### Aim of the exercise
Check each line of the listing for the string "wave", then state how many lines have it. Only the number is wanted.

──────────

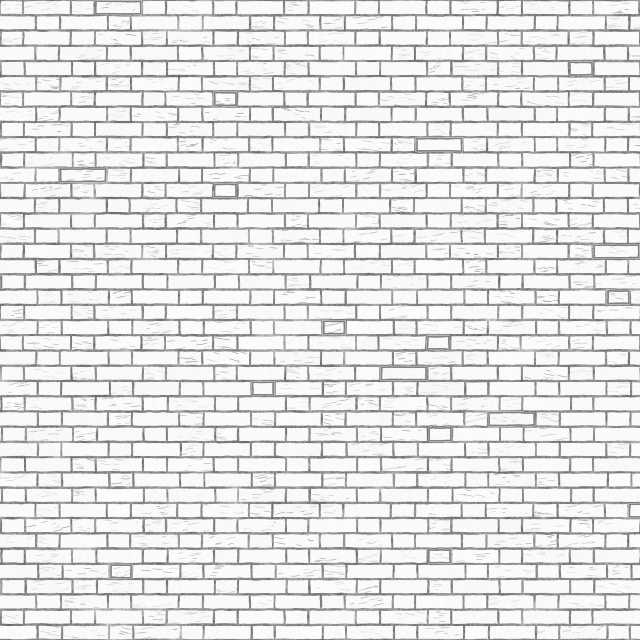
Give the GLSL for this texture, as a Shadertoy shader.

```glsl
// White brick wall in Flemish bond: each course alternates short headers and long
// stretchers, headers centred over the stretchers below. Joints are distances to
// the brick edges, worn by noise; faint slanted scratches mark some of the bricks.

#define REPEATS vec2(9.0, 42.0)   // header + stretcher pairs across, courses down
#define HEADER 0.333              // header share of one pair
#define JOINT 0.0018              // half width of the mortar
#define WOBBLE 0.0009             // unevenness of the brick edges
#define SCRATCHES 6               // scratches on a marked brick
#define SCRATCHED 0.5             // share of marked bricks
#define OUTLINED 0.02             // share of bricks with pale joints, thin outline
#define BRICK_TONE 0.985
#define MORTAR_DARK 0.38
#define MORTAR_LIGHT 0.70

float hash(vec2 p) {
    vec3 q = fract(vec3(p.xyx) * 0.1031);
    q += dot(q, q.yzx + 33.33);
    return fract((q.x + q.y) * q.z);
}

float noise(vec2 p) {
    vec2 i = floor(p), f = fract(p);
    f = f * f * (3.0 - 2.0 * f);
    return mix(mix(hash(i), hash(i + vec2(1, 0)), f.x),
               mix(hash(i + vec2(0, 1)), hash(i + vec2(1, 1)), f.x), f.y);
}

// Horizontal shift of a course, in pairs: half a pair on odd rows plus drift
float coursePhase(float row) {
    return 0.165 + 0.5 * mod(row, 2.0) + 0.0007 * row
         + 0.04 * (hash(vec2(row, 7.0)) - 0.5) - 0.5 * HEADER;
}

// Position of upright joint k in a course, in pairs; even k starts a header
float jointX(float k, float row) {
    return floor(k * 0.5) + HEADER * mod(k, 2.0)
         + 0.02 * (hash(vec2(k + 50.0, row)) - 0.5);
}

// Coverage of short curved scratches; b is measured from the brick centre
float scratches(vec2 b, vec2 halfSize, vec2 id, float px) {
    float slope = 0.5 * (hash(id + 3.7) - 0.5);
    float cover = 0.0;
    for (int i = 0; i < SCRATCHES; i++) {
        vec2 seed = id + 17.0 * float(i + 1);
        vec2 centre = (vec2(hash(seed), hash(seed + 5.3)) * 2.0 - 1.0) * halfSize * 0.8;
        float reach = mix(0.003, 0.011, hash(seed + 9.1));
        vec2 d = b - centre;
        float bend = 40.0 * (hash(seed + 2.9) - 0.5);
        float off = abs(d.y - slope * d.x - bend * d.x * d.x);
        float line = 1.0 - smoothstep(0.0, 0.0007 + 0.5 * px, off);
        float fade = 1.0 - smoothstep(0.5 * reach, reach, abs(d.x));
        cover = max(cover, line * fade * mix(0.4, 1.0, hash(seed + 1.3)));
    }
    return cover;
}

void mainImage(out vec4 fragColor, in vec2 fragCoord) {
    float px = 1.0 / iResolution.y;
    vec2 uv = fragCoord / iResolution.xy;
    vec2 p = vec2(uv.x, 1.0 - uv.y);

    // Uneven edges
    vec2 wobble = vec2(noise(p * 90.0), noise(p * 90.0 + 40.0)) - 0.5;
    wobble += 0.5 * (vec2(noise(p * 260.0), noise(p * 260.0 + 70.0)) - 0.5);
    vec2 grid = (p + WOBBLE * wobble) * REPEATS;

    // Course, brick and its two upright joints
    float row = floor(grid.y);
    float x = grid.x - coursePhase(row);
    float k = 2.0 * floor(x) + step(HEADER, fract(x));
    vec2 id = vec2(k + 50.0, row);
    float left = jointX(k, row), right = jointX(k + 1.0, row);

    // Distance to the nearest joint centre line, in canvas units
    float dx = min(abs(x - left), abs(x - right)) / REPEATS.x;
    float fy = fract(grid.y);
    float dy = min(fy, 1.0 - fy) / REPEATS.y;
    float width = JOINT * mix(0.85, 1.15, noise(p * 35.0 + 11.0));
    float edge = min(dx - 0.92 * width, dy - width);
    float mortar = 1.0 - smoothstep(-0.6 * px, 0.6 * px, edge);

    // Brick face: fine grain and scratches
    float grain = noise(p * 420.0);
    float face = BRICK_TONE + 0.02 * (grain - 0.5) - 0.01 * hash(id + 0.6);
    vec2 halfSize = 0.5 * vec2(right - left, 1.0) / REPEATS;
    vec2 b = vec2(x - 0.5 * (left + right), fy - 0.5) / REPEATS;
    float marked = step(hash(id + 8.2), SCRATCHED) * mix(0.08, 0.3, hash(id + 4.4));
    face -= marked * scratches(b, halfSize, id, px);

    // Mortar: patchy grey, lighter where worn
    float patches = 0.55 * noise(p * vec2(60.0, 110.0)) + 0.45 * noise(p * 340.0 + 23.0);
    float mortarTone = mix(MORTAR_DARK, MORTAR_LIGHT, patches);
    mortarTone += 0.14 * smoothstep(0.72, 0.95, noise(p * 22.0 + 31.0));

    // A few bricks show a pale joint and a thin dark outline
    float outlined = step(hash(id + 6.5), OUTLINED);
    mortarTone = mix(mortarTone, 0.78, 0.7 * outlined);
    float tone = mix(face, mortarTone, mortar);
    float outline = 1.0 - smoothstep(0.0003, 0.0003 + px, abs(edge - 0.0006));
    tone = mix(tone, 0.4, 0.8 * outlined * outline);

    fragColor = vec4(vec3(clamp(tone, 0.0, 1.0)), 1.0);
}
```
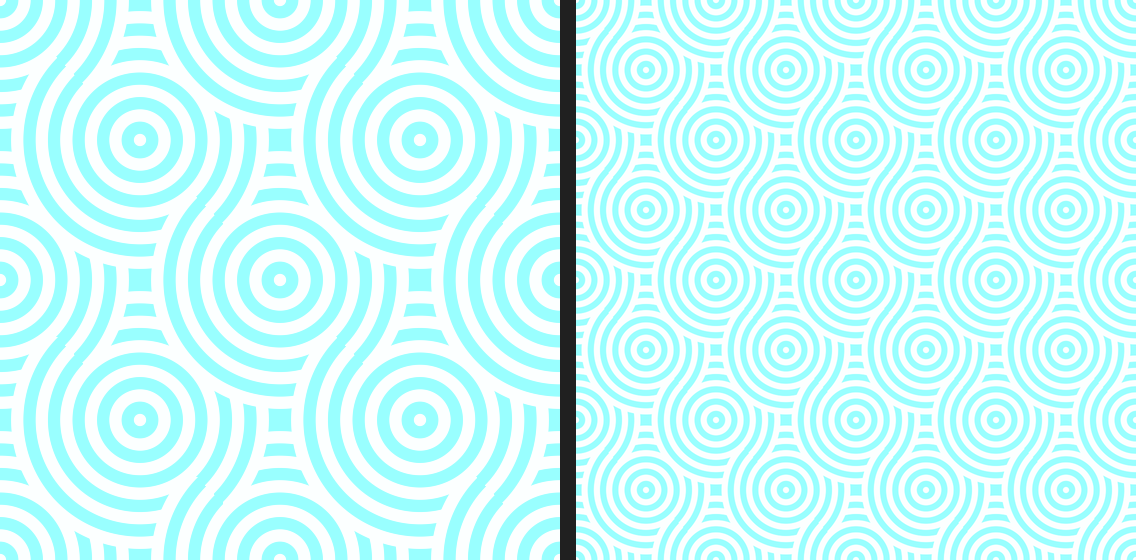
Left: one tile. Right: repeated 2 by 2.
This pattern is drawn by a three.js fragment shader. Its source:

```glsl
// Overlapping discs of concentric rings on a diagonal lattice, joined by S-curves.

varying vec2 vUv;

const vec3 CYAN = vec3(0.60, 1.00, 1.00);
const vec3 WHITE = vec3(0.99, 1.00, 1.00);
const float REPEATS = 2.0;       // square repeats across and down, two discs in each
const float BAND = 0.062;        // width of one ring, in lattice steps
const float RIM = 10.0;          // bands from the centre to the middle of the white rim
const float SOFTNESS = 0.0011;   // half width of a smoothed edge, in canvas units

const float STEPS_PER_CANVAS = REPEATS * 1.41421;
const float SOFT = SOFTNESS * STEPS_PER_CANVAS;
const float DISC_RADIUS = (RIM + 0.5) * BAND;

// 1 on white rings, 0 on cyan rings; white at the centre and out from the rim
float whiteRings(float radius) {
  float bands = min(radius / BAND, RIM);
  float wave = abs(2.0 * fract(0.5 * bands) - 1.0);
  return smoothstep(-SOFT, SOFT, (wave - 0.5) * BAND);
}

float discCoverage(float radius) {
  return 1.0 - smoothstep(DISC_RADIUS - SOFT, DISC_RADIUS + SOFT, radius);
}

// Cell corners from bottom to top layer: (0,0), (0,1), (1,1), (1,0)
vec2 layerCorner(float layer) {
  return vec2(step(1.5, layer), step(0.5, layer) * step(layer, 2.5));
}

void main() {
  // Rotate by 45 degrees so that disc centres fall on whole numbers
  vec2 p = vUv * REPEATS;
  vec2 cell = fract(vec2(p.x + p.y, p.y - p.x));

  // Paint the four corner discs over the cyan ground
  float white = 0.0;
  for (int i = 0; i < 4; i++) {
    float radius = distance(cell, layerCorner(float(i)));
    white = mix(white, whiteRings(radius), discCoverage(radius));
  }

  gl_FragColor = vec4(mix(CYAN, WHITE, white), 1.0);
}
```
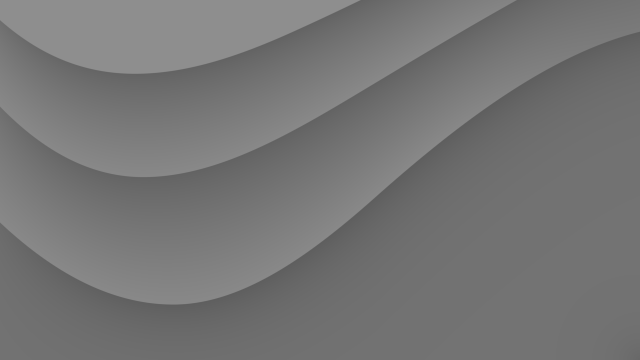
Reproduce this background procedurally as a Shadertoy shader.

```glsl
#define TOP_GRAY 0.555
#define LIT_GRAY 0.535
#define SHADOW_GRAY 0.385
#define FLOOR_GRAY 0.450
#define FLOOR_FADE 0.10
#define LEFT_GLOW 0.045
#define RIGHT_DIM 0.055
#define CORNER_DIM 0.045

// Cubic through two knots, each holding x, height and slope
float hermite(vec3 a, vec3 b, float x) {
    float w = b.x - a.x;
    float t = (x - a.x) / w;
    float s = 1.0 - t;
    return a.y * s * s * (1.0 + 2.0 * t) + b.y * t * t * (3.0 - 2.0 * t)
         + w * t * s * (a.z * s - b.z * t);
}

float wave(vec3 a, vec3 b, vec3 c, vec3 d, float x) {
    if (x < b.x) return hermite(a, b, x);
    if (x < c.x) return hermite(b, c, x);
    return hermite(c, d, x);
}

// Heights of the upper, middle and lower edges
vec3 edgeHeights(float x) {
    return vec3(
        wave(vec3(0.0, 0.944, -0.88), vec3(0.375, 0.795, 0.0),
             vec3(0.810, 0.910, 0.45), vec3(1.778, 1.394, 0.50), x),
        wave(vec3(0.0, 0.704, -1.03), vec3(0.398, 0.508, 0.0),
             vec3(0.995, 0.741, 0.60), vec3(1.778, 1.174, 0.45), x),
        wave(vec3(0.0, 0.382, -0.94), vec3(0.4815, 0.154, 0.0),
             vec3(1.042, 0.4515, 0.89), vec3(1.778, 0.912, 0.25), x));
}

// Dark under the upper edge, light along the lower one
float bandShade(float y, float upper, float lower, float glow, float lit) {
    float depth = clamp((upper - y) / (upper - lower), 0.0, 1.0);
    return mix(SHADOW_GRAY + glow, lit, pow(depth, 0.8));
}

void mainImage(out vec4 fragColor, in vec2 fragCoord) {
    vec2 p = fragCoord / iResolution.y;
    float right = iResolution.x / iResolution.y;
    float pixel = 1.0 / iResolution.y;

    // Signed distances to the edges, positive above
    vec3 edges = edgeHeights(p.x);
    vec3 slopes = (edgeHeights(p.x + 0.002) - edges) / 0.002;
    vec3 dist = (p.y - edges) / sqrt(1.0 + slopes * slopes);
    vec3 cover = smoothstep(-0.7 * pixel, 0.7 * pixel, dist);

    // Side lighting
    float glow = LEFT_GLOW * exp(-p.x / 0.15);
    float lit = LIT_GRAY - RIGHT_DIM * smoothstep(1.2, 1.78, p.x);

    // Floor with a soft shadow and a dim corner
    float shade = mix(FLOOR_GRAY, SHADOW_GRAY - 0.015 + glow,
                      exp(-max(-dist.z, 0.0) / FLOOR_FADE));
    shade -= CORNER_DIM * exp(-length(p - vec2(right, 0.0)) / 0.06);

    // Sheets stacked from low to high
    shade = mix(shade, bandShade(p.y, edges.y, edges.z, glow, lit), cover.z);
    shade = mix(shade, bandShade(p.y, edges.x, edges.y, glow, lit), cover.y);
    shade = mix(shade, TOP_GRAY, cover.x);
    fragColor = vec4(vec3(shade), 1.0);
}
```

──────────

### Output for this exercise
6